Aah, the good old days, when all you had to do was put some keywords in your title tag, and you were done. Of course, I don’t remember those days. It was dark. Embryonic, even.

Now, on-page factors have grown in complexity and importance.

First, getting the page ranked; then getting click-through rate on your listing: there are now some options and opportunities that might (oh gawd) ‘add value’ and, well, someone else in your market surely will deploy, so maybe it’s worth taking a gander at.

And the listing itself is beginning to wear long trousers – Google has experimented with extended snippets, which they seem to have withdrawn, and they have now added links in snippets. For any given page this could be good or bad, but in any case we get to decide whether to activate or suppress, based upon the way we handle our page mark-up.

And finally, the panto villain of SEO (‘He’s Behind You!)’: yes, folks its FLP, or First Link Priority, pretty much forcing us to consider radical changes in mark-up to accommodate search.
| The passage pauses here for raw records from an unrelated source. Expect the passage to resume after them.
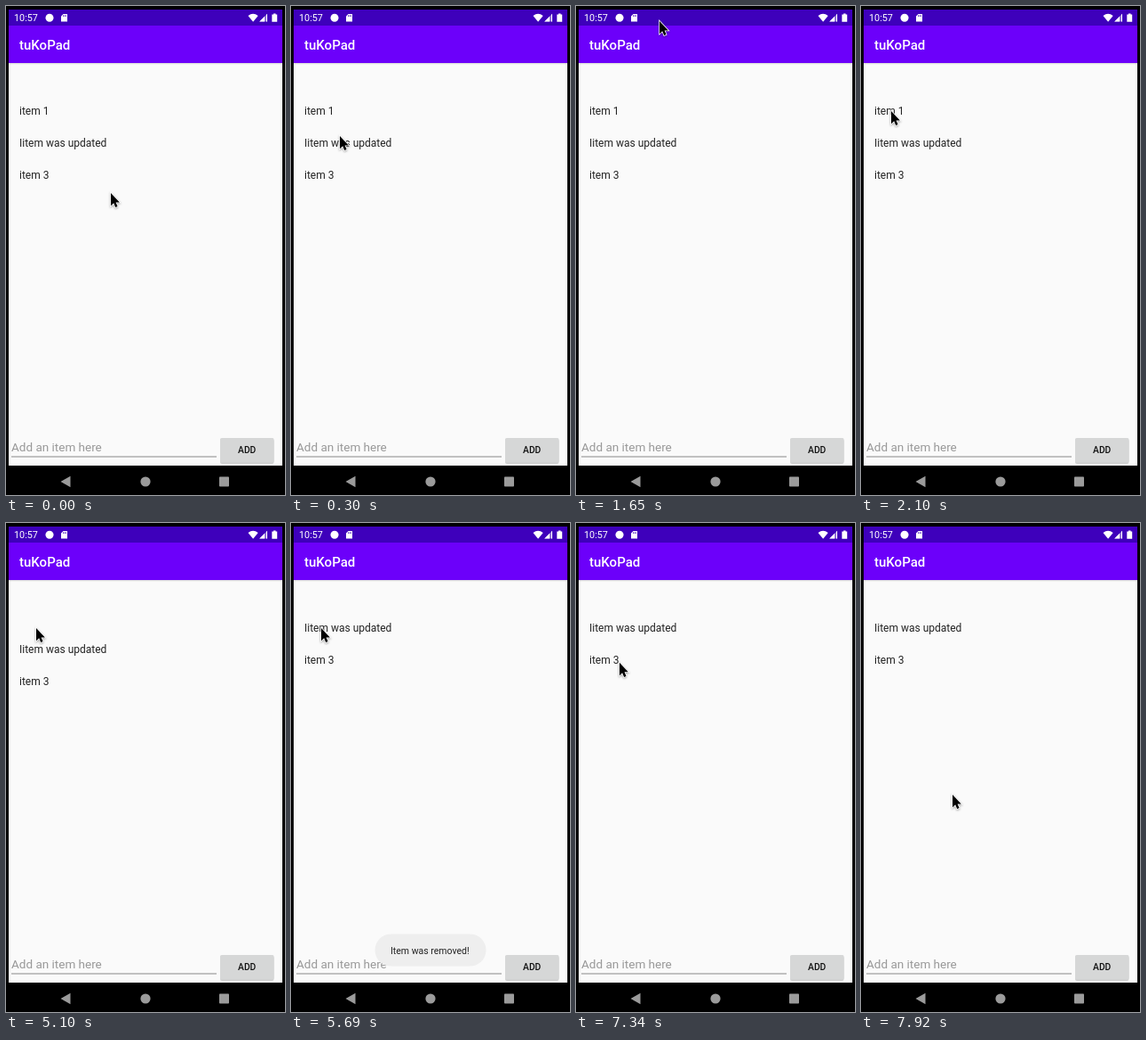
Write an HTML page that moves like this. It is 314 by 549 pixels and loops after 8 s.

```html
<!DOCTYPE html>
<html lang="en">
<head>
<meta charset="utf-8">
<title>List app</title>
<style>
  html, body { margin: 0; width: 100%; height: 100%; overflow: hidden; background: #000; }
  svg { display: block; width: 100vw; height: 100vh; font-family: Roboto, sans-serif; }
  .row { font-size: 12px; fill: #222; }
  .bold { font-weight: 500; }
  #cursor { filter: drop-shadow(0 1px 1px rgba(0, 0, 0, .35)); }
</style>
</head>
<body>
<svg viewBox="0 0 314 549">
  <defs>
    <linearGradient id="shade" x2="0" y2="1">
      <stop stop-color="#000" stop-opacity=".15"/>
      <stop offset="1" stop-color="#000" stop-opacity="0"/>
    </linearGradient>
  </defs>
  <rect width="314" height="549"/>
  <rect x="3" y="4" width="308" height="512" fill="#fafafa"/>
  <rect x="3" y="4" width="308" height="18" fill="#3e00bb"/>
  <rect x="3" y="22" width="308" height="42" fill="#6c00fa"/>
  <rect x="3" y="64" width="308" height="2" fill="url(#shade)"/>

  <g fill="#fff">
    <text x="9" y="17" font-size="10.8">10:57</text>
    <circle cx="49" cy="13.2" r="4.5"/>
    <path d="M64.5 9H69V17.6H62V11.6Z"/>
    <path d="M64.6 10.2V12M66 10.2V12M67.4 10.2V12" stroke="#3e00bb" stroke-width=".7"/>
    <path d="M272.5 11Q278 6.4 283.7 11L278.1 17.8Z"/>
    <path d="M285.2 17.6L294 8.8V17.6Z" opacity=".45"/>
    <path d="M285.2 17.6L291 11.8V17.6ZM293 9.8L294 8.8V17.6H293Z"/>
    <path d="M299.3 9.6H301V8.6H303.6V9.6H305.2V17.8H299.3Z"/>
    <text class="bold" x="15" y="49" font-size="15">tuKoPad</text>
  </g>

  <text id="first" class="row" x="15" y="122">item 1</text>
  <g id="rest" class="row">
    <text x="15" y="122">Iitem was updated</text>
    <text x="15" y="158">item 3</text>
  </g>

  <text x="6" y="500" font-size="13.5" fill="#999">Add an item here</text>
  <path d="M6 506H237" stroke="#888"/>
  <rect x="241" y="486" width="60.5" height="28" rx="2" opacity=".18"/>
  <rect x="241" y="485" width="60.5" height="27.7" rx="1.7" fill="#d6d7d7"/>
  <text class="bold" x="271.2" y="502" font-size="10.3" text-anchor="middle" fill="#111">ADD</text>

  <g fill="#9b9b9b">
    <path d="M61.5 534L72.5 527.8V540.2Z"/>
    <circle cx="157" cy="534" r="5.6"/>
    <rect x="240" y="528.6" width="11" height="11" rx=".8"/>
  </g>

  <g id="toast">
    <rect x="94.5" y="461.5" width="125" height="36" rx="18" fill="#eee"/>
    <text x="112" y="484" font-size="10.5" fill="#222">Item was removed!</text>
  </g>

  <path id="cursor" d="M1 1V15.3L4.2 12.3L6.2 17.1L8.6 16.1L6.6 11.4H10.9Z" stroke="#fff" stroke-width="1.5" paint-order="stroke"/>
</svg>
<script>
  const LOOP = 8000, STEP = 145, ROW = 36;
  const HOME = [117, 209];
  // Cursor moves along curves: start ms, number of steps, bend point, end point.
  const legs = [
    { start: 150, steps: 2, bend: [75, 160], end: [54, 145] },
    { start: 750, steps: 3, bend: [458, 396], end: [89, 105] },
    { start: 1350, steps: 6, bend: [125, -79], end: [33, 117] },
    { start: 6290, steps: 6, bend: [120, 121], end: [104, 117] },
    { start: 7340, steps: 5, bend: [-71, 215], end: [102, 304] }
  ];

  const el = id => document.getElementById(id);
  const move = (id, x, y) => el(id).setAttribute("transform", `translate(${x} ${y})`);
  const fade = (id, opacity) => el(id).setAttribute("opacity", opacity);

  // Rises from 0 to 1 in equal jumps, the first one at start.
  const ramp = (t, start, steps) =>
    t < start ? 0 : Math.min(1, (Math.floor((t - start) / STEP) + 1) / steps);

  const curve = (a, b, c, u) =>
    a.map((v, i) => (1 - u) ** 2 * v + 2 * u * (1 - u) * b[i] + u * u * c[i]);

  const cursorAt = t => legs.reduce(
    (from, { start, steps, bend, end }) => curve(from, bend, end, ramp(t, start, steps)), HOME);

  function draw(t) {
    move("cursor", ...cursorAt(t));
    fade("first", t < 5100 ? 1 : 0);
    move("rest", 0, ROW * (1 - ramp(t, 5100, 3)));
    fade("toast", ramp(t, 5390, 3) * (1 - ramp(t, 6290, 5) ** 2));
  }

  const begin = performance.now();
  function tick() {
    draw((performance.now() - begin) % LOOP);
    requestAnimationFrame(tick);
  }
  tick();
</script>
</body>
</html>
```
Assuming you believe in that kind of thing.

Search and Destroy

Previously, SEO had only modest impact on the mark-up of the page; now, it can be extensive.
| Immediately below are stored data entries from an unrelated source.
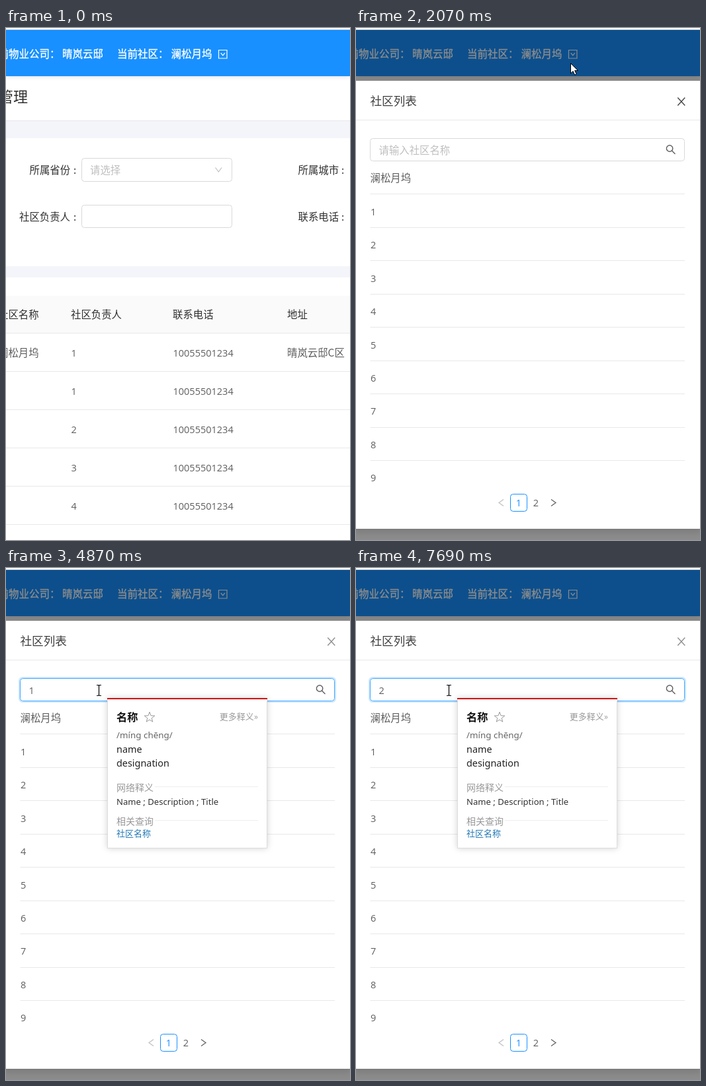
These frames come from a looping animation (520x776 px, 8000 ms). An HTML page:

```html
<!DOCTYPE html>
<html lang="zh-CN">
<head>
<meta charset="utf-8">
<title>社区管理</title>
<style>
html, body { margin: 0; width: 100%; height: 100%; overflow: hidden; background: #fff; }
svg { display: block; width: 520px; height: 776px; }
text { font-family: "Noto Sans CJK SC", "Noto Sans CJK", sans-serif; white-space: pre; }
.latin { font-family: "Open Sans", "Noto Sans", sans-serif; }
.pop .latin { font-family: "Noto Sans", sans-serif; }
.box { filter: drop-shadow(0 4px 6px rgba(0,0,0,.15)); }
.card { filter: drop-shadow(0 0 5px rgba(0,0,0,.18)); }
.bar { filter: drop-shadow(0 1px 3px rgba(0,21,41,.14)); }
</style>
</head>
<body>
<svg id="stage" viewBox="0 0 520 776" xmlns="http://www.w3.org/2000/svg"></svg>
<script>
const LOOP = 8000;
const COMPANY = '晴岚云邸', HOME = '澜松月坞', PHONE = '10055501234';
const INK = '#303030', BODY = '#5e5e5e', PALE = '#bfbfbf', LINE = '#e8e8e8', BLUE = '#1890ff';

const text = (x, y, s, fill = BODY, size = 15.4, extra = '') =>
  `<text x="${x}" y="${y}" fill="${fill}" font-size="${size}" ${extra}>${s}</text>`;
const latin = (x, y, s, fill = BODY, size = 14.5, extra = '') =>
  text(x, y, s, fill, size, `class="latin" ${extra}`);
const rect = (x, y, w, h, fill, extra = '') =>
  `<rect x="${x}" y="${y}" width="${w}" height="${h}" fill="${fill}" ${extra}/>`;
const path = (d, stroke, width = 1.2, extra = '') =>
  `<path d="${d}" fill="none" stroke="${stroke}" stroke-width="${width}" ${extra}/>`;
const field = (x, y, w, h, id = '') =>
  rect(x + .5, y + .5, w - 1, h - 1, '#fff', `rx="4" stroke="#d9d9d9" ${id}`);
const group = (id, body, extra = '') => `<g id="${id}" ${extra}>${body}</g>`;
const range = n => [...Array(n).keys()];

function pageArt() {
  const label = (x, y, s, colon) => text(x, y, s, INK) + text(colon, y, ':', INK);
  const head = (x, s) => text(x, 440, s, INK);
  const white = (x, s, id = '') =>
    text(x, 45, s, '#fff', 15.5, `font-weight="500" stroke="#fff" stroke-width=".3" ${id}`);
  const rows = ['1', '1', '2', '3', '4'].map((n, i) => {
    const y = 498 + 58 * i;
    return latin(98.5, y, n) + latin(252.5, y, PHONE) + rect(0, y + 22, 520, 1, LINE);
  }).join('');
  return rect(0, 0, 520, 776, '#fff') +
    text(-11, 112, '管理', INK, 22) +
    rect(0, 140, 520, 27, '#f4f5fa') + rect(0, 140, 520, 1, LINE) +
    rect(0, 361, 520, 17, '#f4f5fa') +
    rect(0, 3, 520, 70, BLUE, 'class="bar"') +
    white(-11.5, '前物业公司：') + white(85, COMPANY) + white(168, '当前社区：') + white(249.5, HOME, 'id="current"') +
    group('toggle', path('M321.5 33.5h12.5v12.5h-12.5zM324.8 38l3 3.6 3-3.6', '#fff')) +
    label(35.5, 221, '所属省份', 102) + field(114, 197, 228, 36) +
    text(127, 221, '请选择', PALE) + path('M316.5 211.5l4.8 6.5 4.8-6.5', PALE) +
    label(441.5, 221, '所属城市', 507) +
    label(20, 292, '社区负责人', 102) + field(114, 268, 228, 35) +
    label(441.5, 292, '联系电话', 507) +
    rect(0, 406, 520, 56, '#fafafa') + rect(0, 462, 520, 1, LINE) +
    head(-12, '社区名称') + head(98, '社区负责人') + head(252, '联系电话') + head(425, '地址') +
    text(-12, 498, HOME) + text(425, 498, COMPANY + 'C区') + rows;
}

function modalArt() {
  const rule = y => rect(21.5, Math.round(y), 475.5, 1, LINE);
  const full = text(21.5, 233, HOME) +
    range(9).map(i => rule(251 + 50.5 * i) + latin(22, 284 + 50.4 * i, i + 1)).join('') +
    rect(233.5, 706.5, 25, 26, '#fff', `rx="4" stroke="${BLUE}"`) +
    latin(246, 725, '1', BLUE, 14.5, 'text-anchor="middle"') +
    latin(272, 725, '2', BODY, 14.5, 'text-anchor="middle"') +
    path('M223 714.5l-7 5 7 5', PALE) + path('M295 714.5l7 5-7 5', BODY);
  return rect(-5, 80, 528, 679, '#fff', 'rx="4" class="box" id="panel"') +
    text(21.5, 116.5, '社区列表', '#404040', 17.6) +
    path('M486.3 105.5l11 12M497.3 105.5l-11 12', INK, 1.3, 'id="close"') +
    rect(-5, 139, 528, 1, LINE) +
    rect(20, 166, 478, 37, 'none', 'id="glow" rx="5" stroke="#1890ff" stroke-opacity=".22" stroke-width="2"') +
    field(21, 167, 476, 35, 'id="input"') +
    text(34.5, 191, '请输入社区名称', PALE, 15.4, 'id="hint"') +
    latin(34.5, 190.5, '', BODY, 14.5, 'id="query"') +
    rect(43, 174, 1, 21, '#333', 'id="caret"') +
    path('M478.8 182.5a4.7 4.7 0 1 0-9.4 0a4.7 4.7 0 1 0 9.4 0M477.5 186l5 5', BODY, 1.4) +
    group('full', full) +
    group('found', latin(22, 233, '1') + rule(251) + latin(22, 284, '10'));
}

function popupArt() {
  const star = range(10).map(i => {
    const a = i * Math.PI / 5, r = i % 2 ? 3.4 : 8.2;
    return (217 + r * Math.sin(a)).toFixed(1) + ',' + (226.5 - r * Math.cos(a)).toFixed(1);
  }).join(' ');
  return rect(153.5, 197.5, 241, 227, '#fff', 'stroke="#ddd" class="card"') +
    rect(153, 197, 242, 2, '#cc1414') +
    text(167, 232, '名称', '#111', 16.2, 'font-weight="700"') +
    `<polygon points="${star}" fill="none" stroke="#999"/>` +
    text(381, 230, '更多释义»', '#999', 13, 'text-anchor="end"') +
    latin(167, 258, '/míng chēng/', '#666', 13.4) +
    latin(167, 280, 'name', '#222', 14.4) + latin(167, 301, 'designation', '#222', 14.4) +
    text(167, 338, '网络释义', '#999', 14) + rect(225, 331, 156, 1, '#eee') +
    latin(167, 359, 'Name ; Description ; Title', '#333', 13.1) +
    text(167, 389, '相关查询', '#999', 14) + rect(225, 382, 156, 1, '#eee') +
    text(167, 407, '社区名称', '#2278b5', 13);
}

const cursors =
  group('arrow', '<path d="M.5 .5v15.3l3.6-3.4 2.5 5.7 2.6-1.2-2.5-5.4h4.8z" fill="#fff" stroke="#000"/>') +
  group('hand', '<path d="M7 14V2.2q0-1.7 1.5-1.7t1.5 1.7V8q0-1.2 1.3-1.2T12.7 8v1q0-1.2 1.2-1.2t1.3 1.2v1q0-1 1.1-1t1.2 1.4V15q0 3-2 5v3H8v-2.500Q5 18 2.500 14.500 .5 12 1.700 11.200t3 .8z" fill="#fff" stroke="#000"/><path d="M10 8v4M12.7 9v3M15.2 10v2.5" stroke="#000"/>') +
  group('beam', path('M-3 -7.5h2.500l1 1 1-1h2.500M.5 -6.500v14M-3 8.500h2.500l1-1 1 1h2.500', '#000'));

document.getElementById('stage').innerHTML =
  group('page', pageArt()) + rect(0, 3, 520, 773, '#000', 'id="mask"') +
  group('modal', modalArt()) + rect(0, 0, 520, 3, '#fff') + rect(0, 2, 520, 1, '#c8ccd0') +
  group('popup', popupArt(), 'class="pop"') + group('pointer', cursors);

const el = Object.fromEntries([...document.querySelectorAll('[id]')].map(e => [e.id, e]));
const show = (e, on) => e.setAttribute('display', on ? 'inline' : 'none');
const within = (t, a, b) => t >= a && t < b;

// Progress 0..1 in n equal jumps, the first at a and the last at b.
const jumps = (t, a, b, n) =>
  t < a ? 0 : Math.min(1, (Math.floor((t - a) / (b - a) * (n - 1) + 1e-6) + 1) / n);
const ease = p => p * p * (3 - 2 * p);
const bend = (p, a, b, c) => a.map((v, i) => (1 - p) ** 2 * v + 2 * p * (1 - p) * b[i] + p * p * c[i]);

// time, scale, opacity, mask
const ZOOM = [
  [1530, .22, .12, .01], [1600, .536, .65, .04], [1690, .88, .92, .21],
  [1770, .975, .98, .37], [1840, .996, 1, .43], [1920, 1, 1, .45]
];

function pointerAt(t) {
  if (t < 900) return ['arrow', ...bend(ease(jumps(t, 110, 900, 11)), [503, 650], [-80, 300], [337, 38])];
  if (t < 1210) return ['arrow', 337 - 2 * jumps(t, 970, 1040, 2), 37];
  if (t < 2070) return ['arrow', 335 - 7 * jumps(t, 1210, 1360, 3), 37];
  if (t < 2920) {
    const [x, y] = bend(ease(jumps(t, 2070, 2690, 9)), [328, 37], [270, 270], [112, 230]);
    return [within(y, 206, 252) ? 'hand' : 'arrow', x, y];
  }
  const p = ease(jumps(t, 2920, 3540, 9));
  const x = 112 + 28 * p, y = 230 - 45 * p;
  return [y > 203 ? 'hand' : 'beam', x, y];
}

function render(t) {
  const zoom = ZOOM.filter(k => k[0] <= t).pop();
  show(el.modal, zoom);
  show(el.mask, zoom);
  if (zoom) {
    const [, scale, opacity, dim] = zoom;
    el.modal.setAttribute('transform', `translate(656 471) scale(${scale}) translate(-656 -471)`);
    el.modal.setAttribute('opacity', opacity);
    el.mask.setAttribute('opacity', dim);
  }

  const focus = t >= 3410;
  show(el.glow, focus);
  el.input.setAttribute('stroke', focus ? '#40a9ff' : '#d9d9d9');
  el.close.setAttribute('stroke', focus ? '#8c8c8c' : '#404040');

  const query = within(t, 4320, 6340) ? '1' : t >= 6420 ? '2' : '';
  el.query.textContent = query;
  show(el.hint, !query);
  el.caret.setAttribute('x', query ? 43 : 35);
  show(el.caret, [[3410, 3940], [4320, 4870], [5420, 5970], [6340, 6980], [7130, 7690]]
    .some(([a, b]) => within(t, a, b)));

  const found = within(t, 5270, 7050);
  show(el.found, found);
  show(el.full, !found);
  el.panel.setAttribute('height', found ? 275 : 679);
  el.current.textContent = found ? '1' : HOME;
  el.toggle.setAttribute('transform', `translate(${found ? -53 : 0} 0)`);
  show(el.popup, t >= 4090);

  const [kind, x, y] = pointerAt(t);
  show(el.pointer, t >= 110);
  for (const k of ['arrow', 'hand', 'beam']) show(el[k], k === kind);
  el.pointer.setAttribute('transform', `translate(${Math.round(x)} ${Math.round(y)})`);
}

const start = performance.now();
function tick() {
  render((performance.now() - start) % LOOP);
  requestAnimationFrame(tick);
}
tick();
</script>
</body>
</html>
```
1. Ranking

  • Title Tag
  • Meta Description
  • Body Copy

Not a whole pile to say on that, I mean, obvious, right?

Next up, after getting ranked, is getting clicked…

2. Click-through Rate

  • Title Tag
  • Meta Description
  • Markup Order of Body Copy

The challenge here is that the advertisement that appears in search results is not the one that we get to write. Instead, the search engine writes it for us by finding the User’s search expression in context within our page copy. There are a number of things we can do to guide the quality of the resulting listing and these will impact to what extent ranking results in traffic and what portion of that traffic is the right sort of traffic.

3. Snippet Links

  • In-Page Anchors

And just when you think you have that handled, Google creates new kinds of snippets, ones that included links to anchors within your page. As a searcher, I find these are really useful, almost a smaller version of sitelinks but only for the single page that is ranking, not for the entire site.

Time will tell whether snippet links are better overall than simply a longer text description; we shall see.

4. First Link Priority

  • Markup Order of Links
  • Link stacking

And finally – and why deviate at this late stage in the game from the Panto theme? – there’s the Ugly Betty of them all: the cantankerous, scheming and self-regarding feature that we shall refer to as, oh, something vaguely scientific… uhm, oh, I have it now: ‘cerebral headwreck’.

Dear Google, thanks so much, like SEO wasn’t all CSI New York as it was (I should point out that SEO CSI Miami is for those of you of a sunnier disposition, self-intoxicated on the notion that SEO is, like, a walk on a sun-kissed beach watched over by tall buildings of gleaming glass, like a mouth full – or should that be a mouthful? – of porcelain veneers).

On the plus side, if you can hoist yourself on the petard of FLP, well, you might know something your competitor doesn’t know – you’ll rank better – and that makes you better at visibility voodoo.

Some On-Page LinkLuv
On-Page SEO: the Title tag
On-Page SEO – Keyphrase Positioning – First Fit v. Best Fit
On-Page SEO – Keyphrase Positioning – Display Order v. Markup Order
On-Page SEO – Head and Body – A Foot in Both Camps
On-Page SEO – Head and Body – Both Feet in Both Camps”>
String Theory: How Many Characters in a Page Title for Google SEO?